WHAT YOU HAVE TO DO: Every line in the records below that holds the word "teal" is to be copied.

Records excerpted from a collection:

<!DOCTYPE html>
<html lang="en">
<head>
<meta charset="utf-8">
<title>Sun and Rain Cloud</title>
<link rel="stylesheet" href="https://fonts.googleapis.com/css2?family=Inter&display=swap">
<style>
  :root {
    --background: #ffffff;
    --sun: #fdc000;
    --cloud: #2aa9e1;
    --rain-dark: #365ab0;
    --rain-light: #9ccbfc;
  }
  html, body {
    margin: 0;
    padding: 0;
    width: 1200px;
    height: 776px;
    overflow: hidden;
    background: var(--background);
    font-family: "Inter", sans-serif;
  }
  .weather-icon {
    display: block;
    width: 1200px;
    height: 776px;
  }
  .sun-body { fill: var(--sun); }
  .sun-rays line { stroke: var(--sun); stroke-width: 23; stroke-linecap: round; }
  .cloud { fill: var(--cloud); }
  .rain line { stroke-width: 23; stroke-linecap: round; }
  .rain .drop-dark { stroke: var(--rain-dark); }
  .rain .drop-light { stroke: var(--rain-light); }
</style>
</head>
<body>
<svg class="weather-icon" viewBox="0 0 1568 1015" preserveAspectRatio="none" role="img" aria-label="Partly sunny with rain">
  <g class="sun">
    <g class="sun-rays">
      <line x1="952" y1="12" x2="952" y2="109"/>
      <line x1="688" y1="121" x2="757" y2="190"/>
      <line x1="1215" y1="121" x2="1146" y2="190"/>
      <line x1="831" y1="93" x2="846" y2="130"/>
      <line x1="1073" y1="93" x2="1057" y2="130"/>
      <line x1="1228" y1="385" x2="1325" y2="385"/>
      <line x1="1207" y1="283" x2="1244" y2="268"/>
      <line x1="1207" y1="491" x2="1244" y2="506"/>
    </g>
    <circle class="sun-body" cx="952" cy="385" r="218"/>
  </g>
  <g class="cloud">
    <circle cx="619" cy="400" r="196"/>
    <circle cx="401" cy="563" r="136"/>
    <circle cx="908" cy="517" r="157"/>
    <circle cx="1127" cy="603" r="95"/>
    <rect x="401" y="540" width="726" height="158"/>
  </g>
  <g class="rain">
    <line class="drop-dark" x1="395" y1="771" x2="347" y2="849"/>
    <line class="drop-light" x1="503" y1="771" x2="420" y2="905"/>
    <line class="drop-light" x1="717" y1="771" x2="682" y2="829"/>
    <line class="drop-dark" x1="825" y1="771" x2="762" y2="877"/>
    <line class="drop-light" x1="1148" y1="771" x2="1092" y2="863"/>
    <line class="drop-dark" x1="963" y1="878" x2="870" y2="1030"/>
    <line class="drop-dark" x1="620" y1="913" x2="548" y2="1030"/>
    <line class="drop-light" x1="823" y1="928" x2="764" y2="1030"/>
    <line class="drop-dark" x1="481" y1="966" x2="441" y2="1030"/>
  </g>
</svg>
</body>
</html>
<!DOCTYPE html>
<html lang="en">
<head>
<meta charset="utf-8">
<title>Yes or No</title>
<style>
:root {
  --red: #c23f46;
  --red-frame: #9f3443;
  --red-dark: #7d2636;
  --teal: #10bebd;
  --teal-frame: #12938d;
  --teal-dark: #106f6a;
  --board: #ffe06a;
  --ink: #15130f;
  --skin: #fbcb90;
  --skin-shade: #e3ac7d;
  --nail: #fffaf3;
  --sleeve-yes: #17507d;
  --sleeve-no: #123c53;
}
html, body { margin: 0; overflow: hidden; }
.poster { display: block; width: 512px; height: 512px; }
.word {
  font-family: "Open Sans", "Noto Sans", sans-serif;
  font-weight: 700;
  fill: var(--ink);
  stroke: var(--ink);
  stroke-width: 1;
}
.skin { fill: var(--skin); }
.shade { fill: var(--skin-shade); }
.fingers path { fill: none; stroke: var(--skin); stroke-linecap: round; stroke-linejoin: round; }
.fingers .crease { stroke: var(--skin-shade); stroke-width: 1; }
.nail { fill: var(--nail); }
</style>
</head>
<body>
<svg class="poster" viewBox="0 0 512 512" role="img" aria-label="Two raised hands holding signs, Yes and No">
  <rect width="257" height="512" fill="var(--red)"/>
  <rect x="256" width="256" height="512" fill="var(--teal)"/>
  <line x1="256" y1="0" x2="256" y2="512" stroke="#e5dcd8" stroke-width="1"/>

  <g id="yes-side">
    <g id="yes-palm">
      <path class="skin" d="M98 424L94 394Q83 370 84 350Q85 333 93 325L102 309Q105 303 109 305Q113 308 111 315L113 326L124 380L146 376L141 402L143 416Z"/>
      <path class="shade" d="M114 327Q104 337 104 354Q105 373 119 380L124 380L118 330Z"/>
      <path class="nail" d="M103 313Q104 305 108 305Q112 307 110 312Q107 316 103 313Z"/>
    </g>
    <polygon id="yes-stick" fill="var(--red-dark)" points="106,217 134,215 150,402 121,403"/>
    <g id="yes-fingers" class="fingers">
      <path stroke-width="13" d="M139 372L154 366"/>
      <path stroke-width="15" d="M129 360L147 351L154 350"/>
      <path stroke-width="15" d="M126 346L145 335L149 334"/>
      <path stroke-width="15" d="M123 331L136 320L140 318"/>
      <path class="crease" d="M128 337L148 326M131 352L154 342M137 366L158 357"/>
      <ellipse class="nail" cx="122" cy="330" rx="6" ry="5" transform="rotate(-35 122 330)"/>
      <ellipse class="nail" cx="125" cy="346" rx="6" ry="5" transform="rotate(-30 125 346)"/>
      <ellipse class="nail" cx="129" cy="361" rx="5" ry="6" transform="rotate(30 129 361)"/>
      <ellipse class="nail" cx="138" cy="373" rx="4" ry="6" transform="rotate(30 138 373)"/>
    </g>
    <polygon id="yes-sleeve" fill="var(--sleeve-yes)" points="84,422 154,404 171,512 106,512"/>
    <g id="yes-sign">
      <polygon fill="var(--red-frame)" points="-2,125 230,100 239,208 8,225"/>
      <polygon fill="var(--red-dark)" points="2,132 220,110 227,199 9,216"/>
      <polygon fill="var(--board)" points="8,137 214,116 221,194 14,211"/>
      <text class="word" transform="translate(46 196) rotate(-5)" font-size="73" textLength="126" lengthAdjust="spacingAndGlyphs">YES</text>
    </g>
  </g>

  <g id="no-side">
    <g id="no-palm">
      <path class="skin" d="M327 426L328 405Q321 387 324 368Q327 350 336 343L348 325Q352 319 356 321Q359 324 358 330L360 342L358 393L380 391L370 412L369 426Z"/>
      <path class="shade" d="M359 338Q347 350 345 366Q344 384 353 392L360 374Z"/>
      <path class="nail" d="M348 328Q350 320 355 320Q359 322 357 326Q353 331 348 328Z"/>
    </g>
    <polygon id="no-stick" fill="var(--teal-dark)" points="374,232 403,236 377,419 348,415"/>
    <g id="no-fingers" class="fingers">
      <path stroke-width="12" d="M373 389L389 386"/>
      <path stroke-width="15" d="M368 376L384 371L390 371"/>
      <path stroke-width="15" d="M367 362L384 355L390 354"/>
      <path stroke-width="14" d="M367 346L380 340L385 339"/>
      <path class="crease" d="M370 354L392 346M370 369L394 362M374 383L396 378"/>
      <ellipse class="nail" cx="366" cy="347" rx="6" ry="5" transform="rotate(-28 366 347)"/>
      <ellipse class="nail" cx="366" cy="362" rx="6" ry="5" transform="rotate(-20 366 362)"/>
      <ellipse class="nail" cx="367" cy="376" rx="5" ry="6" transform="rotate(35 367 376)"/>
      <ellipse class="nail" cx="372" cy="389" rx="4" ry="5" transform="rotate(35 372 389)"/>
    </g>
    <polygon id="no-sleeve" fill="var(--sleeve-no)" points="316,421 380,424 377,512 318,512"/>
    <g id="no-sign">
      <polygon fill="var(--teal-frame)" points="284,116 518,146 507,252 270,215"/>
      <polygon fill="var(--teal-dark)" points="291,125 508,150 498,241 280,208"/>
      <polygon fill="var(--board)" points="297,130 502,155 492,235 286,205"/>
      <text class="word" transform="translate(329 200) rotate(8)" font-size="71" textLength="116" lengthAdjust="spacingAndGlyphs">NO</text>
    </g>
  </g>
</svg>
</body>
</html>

THE COMPLETED TASK:
  --teal: #10bebd;
  --teal-frame: #12938d;
  --teal-dark: #106f6a;
  <rect x="256" width="256" height="512" fill="var(--teal)"/>
    <polygon id="no-stick" fill="var(--teal-dark)" points="374,232 403,236 377,419 348,415"/>
      <polygon fill="var(--teal-frame)" points="284,116 518,146 507,252 270,215"/>
      <polygon fill="var(--teal-dark)" points="291,125 508,150 498,241 280,208"/>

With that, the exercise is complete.